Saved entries
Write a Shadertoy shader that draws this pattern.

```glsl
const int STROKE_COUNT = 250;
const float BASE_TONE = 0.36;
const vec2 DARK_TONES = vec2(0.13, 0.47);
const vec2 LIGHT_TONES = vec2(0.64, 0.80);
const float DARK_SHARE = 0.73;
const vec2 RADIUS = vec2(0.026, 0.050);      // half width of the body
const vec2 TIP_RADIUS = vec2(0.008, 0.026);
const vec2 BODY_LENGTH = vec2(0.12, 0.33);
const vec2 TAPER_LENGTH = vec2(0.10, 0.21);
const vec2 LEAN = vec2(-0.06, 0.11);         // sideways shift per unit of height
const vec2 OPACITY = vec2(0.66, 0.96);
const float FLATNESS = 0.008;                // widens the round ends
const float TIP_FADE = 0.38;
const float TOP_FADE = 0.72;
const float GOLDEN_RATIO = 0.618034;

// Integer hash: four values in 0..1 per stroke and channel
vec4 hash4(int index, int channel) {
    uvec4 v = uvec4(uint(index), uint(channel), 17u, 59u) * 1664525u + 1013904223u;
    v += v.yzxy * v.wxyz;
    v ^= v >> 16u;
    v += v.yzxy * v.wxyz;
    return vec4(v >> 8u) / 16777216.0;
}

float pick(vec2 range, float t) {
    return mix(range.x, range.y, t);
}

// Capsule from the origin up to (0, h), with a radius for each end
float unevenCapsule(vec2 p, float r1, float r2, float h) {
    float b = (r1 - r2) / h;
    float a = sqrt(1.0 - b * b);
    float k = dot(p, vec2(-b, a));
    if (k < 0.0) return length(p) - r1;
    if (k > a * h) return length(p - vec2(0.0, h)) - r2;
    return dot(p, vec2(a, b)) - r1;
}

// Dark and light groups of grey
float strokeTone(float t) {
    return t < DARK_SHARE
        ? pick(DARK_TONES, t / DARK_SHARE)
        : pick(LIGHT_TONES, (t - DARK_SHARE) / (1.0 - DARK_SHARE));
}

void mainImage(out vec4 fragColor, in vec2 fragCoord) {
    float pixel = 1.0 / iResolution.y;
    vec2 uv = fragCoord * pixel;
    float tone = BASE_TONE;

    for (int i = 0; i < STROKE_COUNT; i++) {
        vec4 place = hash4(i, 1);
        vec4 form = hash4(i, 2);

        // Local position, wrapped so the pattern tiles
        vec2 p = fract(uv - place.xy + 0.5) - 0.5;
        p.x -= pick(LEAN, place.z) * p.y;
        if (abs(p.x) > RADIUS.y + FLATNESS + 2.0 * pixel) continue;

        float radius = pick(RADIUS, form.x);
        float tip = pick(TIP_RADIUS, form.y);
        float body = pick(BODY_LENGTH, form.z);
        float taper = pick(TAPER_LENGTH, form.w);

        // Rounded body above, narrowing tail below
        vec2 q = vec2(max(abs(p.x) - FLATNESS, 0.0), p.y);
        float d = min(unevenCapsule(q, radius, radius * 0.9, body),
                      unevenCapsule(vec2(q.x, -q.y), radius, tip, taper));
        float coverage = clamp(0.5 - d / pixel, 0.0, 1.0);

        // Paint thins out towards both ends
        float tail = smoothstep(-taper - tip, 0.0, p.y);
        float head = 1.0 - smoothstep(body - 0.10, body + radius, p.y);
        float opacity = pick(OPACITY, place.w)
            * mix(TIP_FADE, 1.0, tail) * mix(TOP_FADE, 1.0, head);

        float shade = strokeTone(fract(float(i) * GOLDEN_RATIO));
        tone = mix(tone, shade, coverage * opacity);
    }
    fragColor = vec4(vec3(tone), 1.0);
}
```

> Description of the task
A single figure is expected: the count of lines in the data above that include the word "tail".

> Response
3